The World Food Program (search) — which chartered the MV Semlow — welcomed the safe arrival of the 10-man crew at El Maan port, just north of capital Mogadishu (search). The Rome-based UN agency, whose Somali operations are based in Kenya, said it had not paid a ransom.

The pirates struck on the night of June 27 by firing automatic weapons at the ship. Within five minutes, at least 15 Somalis had scrambled aboard and taken control of the vessel, marking the beginning of a 100-day piracy saga on the Indian Ocean.

The nervous pirates ordered the ship's crew to identify themselves and asked them a lot of questions as they stole cash and valuables aboard the Semlow, the Sri Lankan captain, S. Mahalingam, told The Associated Press Television News on Wednesday.

"The question that scared me the most was when they wanted to know the religion of people on the ship," crewman Patrick Ogudu, a Christian, said. "I decided to name myself Abubakar, to be in a safe position."

Mid-September, the hijackers allowed the ship and its crew to go to El Maan, with them on board, but on arrival the hijackers raised fresh demands for ransom. Port authorities ordered them out of the harbor on Sept. 22. The hijackers then captured a second vessel carrying cement from Egypt.

The gunmen held both ships off the central Somali coastal town of Haradheere and slipped off both vessels on Sunday as they were en route to El Maan.

In a statement Wednesday, the WFP urged Somali authorities to quickly discharge the food aid, most of which was not stolen, the UN agency said.

The Semlow was carrying 937 tons of rice donated by Japan and Germany for 28,000 Somalis who had been affected by the Asian tsunami, whose force was powerful enough to inundate parts of this Horn of Africa nation.

Following the hijacking, WFP suspended shipments to Somalia on July 4, but resumed them in August.

"This was the first time in WFP history that a ship carrying food aid was hijacked," said Robert Hauser, Country Director of World Food Program Somalia.

Abdirahman Khalif, a spokesman for the hijackers, said Saturday they had been persuaded by elders and traditional leaders to drop their ransom demands.

Piracy along the Somalia coast is common — several ships a month are attacked or hijacked, with valuables stolen and crews held for ransom.

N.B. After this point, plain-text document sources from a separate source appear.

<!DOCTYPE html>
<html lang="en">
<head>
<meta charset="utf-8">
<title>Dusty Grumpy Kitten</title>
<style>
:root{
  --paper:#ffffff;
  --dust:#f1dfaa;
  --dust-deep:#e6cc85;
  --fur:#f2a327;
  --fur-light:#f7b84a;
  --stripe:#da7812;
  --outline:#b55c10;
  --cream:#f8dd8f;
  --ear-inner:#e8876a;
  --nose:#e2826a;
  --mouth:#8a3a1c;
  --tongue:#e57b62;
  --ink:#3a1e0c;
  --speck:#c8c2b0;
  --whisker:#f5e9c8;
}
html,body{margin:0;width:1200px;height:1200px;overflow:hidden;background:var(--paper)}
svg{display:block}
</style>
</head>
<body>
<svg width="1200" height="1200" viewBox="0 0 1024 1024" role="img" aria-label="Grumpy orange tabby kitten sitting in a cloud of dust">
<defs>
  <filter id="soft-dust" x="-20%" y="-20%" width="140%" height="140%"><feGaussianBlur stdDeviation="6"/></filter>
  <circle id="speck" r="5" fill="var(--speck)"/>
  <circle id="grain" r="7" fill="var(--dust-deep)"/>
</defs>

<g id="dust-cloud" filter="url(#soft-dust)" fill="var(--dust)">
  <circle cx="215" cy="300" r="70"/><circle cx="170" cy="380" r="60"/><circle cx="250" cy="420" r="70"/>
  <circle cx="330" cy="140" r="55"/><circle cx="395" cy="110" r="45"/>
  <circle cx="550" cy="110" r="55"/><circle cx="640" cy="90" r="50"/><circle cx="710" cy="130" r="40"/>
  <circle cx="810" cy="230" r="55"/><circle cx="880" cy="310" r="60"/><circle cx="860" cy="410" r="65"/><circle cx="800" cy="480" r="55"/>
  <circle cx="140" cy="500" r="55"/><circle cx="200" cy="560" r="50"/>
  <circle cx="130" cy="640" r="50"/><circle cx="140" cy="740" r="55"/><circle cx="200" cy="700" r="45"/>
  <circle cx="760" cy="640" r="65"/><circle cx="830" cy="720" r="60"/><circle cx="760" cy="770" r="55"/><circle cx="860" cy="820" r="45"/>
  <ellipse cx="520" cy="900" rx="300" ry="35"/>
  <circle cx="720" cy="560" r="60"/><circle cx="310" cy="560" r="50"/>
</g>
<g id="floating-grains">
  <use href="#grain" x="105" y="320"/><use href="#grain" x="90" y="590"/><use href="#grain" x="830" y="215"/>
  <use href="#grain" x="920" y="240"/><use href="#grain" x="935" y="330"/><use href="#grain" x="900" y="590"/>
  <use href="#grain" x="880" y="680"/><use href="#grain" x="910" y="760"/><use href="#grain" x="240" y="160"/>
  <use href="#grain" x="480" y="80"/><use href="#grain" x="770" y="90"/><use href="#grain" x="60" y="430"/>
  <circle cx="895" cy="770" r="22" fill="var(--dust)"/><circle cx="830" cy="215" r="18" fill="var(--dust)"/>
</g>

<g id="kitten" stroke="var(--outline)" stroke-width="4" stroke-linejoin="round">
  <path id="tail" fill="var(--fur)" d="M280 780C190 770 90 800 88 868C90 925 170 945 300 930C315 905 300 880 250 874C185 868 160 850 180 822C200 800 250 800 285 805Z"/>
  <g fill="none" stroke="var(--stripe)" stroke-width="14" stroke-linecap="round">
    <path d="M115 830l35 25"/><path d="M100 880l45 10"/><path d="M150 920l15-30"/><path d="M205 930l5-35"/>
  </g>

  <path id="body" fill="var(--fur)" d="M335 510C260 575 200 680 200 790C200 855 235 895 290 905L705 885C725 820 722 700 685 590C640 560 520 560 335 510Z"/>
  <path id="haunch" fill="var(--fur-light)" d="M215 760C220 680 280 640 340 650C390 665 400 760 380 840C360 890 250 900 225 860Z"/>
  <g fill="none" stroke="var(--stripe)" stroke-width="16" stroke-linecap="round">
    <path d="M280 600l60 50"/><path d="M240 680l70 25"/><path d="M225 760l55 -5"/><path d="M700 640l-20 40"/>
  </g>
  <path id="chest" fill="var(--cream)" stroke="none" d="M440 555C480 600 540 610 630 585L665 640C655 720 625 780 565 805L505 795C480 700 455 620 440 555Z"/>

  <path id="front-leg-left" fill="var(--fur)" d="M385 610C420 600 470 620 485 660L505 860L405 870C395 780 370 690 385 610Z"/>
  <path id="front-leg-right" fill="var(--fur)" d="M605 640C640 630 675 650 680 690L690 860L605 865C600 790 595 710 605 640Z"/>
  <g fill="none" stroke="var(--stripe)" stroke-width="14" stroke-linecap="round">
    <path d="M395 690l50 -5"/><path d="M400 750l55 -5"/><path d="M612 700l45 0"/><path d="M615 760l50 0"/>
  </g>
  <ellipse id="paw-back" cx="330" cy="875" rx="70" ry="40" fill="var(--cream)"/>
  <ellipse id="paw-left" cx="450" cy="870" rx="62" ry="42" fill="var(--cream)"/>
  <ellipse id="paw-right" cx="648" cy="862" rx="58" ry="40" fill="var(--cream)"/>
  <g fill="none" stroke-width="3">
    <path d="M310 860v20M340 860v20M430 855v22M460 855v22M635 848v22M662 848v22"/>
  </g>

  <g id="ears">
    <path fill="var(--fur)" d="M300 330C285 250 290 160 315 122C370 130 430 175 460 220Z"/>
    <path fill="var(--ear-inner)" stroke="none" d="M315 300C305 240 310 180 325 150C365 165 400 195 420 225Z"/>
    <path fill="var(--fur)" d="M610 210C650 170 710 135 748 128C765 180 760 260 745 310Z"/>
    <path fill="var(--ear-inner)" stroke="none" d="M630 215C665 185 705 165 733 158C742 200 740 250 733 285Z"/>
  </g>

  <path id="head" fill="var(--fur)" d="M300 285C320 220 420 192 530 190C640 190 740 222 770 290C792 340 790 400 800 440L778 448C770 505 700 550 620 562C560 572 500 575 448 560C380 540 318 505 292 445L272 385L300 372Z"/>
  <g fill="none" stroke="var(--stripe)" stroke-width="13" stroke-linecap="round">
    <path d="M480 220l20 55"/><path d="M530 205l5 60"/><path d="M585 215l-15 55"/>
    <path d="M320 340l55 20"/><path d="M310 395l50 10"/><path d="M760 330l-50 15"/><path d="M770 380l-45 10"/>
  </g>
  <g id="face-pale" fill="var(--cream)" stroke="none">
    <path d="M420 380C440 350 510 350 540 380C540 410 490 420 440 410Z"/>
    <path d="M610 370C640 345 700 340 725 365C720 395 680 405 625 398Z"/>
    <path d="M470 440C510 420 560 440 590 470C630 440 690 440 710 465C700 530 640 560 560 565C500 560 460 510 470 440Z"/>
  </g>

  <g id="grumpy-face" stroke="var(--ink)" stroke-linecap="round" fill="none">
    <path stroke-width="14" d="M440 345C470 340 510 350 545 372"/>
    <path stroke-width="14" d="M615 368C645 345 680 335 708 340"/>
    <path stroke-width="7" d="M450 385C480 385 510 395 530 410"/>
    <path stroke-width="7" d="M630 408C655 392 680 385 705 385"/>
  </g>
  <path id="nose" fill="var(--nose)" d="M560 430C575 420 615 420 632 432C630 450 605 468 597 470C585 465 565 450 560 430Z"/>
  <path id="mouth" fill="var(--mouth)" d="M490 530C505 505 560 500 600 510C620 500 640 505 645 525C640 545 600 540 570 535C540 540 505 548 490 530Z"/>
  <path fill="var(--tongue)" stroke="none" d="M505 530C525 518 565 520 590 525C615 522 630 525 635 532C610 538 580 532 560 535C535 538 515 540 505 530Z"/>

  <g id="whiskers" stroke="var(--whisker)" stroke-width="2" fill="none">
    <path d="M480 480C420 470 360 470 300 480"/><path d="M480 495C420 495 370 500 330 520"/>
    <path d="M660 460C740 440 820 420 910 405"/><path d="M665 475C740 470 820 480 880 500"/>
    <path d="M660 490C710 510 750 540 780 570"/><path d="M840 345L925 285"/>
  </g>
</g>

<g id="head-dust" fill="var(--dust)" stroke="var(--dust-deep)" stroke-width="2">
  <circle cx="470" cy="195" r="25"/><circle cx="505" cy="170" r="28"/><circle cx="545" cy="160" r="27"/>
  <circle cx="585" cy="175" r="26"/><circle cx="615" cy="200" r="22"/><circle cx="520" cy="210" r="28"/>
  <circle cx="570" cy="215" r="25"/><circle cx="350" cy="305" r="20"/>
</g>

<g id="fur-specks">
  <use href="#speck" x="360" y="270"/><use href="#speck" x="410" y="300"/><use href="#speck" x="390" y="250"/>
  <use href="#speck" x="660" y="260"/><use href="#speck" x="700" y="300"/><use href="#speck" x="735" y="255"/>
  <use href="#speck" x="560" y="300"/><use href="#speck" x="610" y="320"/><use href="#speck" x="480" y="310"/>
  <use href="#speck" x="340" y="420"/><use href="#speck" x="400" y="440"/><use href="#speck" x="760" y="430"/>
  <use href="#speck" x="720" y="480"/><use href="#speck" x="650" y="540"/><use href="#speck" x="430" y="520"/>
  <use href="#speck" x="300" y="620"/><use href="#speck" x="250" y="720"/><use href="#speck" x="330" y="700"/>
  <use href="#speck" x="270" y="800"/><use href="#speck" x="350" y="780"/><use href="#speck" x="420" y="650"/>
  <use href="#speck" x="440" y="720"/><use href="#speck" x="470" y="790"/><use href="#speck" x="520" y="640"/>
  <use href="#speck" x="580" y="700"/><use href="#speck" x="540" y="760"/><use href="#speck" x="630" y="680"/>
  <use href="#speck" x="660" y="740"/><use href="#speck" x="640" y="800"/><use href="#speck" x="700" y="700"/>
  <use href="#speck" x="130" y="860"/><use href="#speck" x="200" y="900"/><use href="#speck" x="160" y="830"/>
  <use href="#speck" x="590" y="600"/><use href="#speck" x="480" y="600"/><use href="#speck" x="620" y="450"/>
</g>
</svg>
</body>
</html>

Somalia has had no effective central government since opposition leaders ousted dictator Mohamed Siad Barre in 1991. They then turned on each other, transforming this nation of 7 million into a patchwork of battling fiefdoms.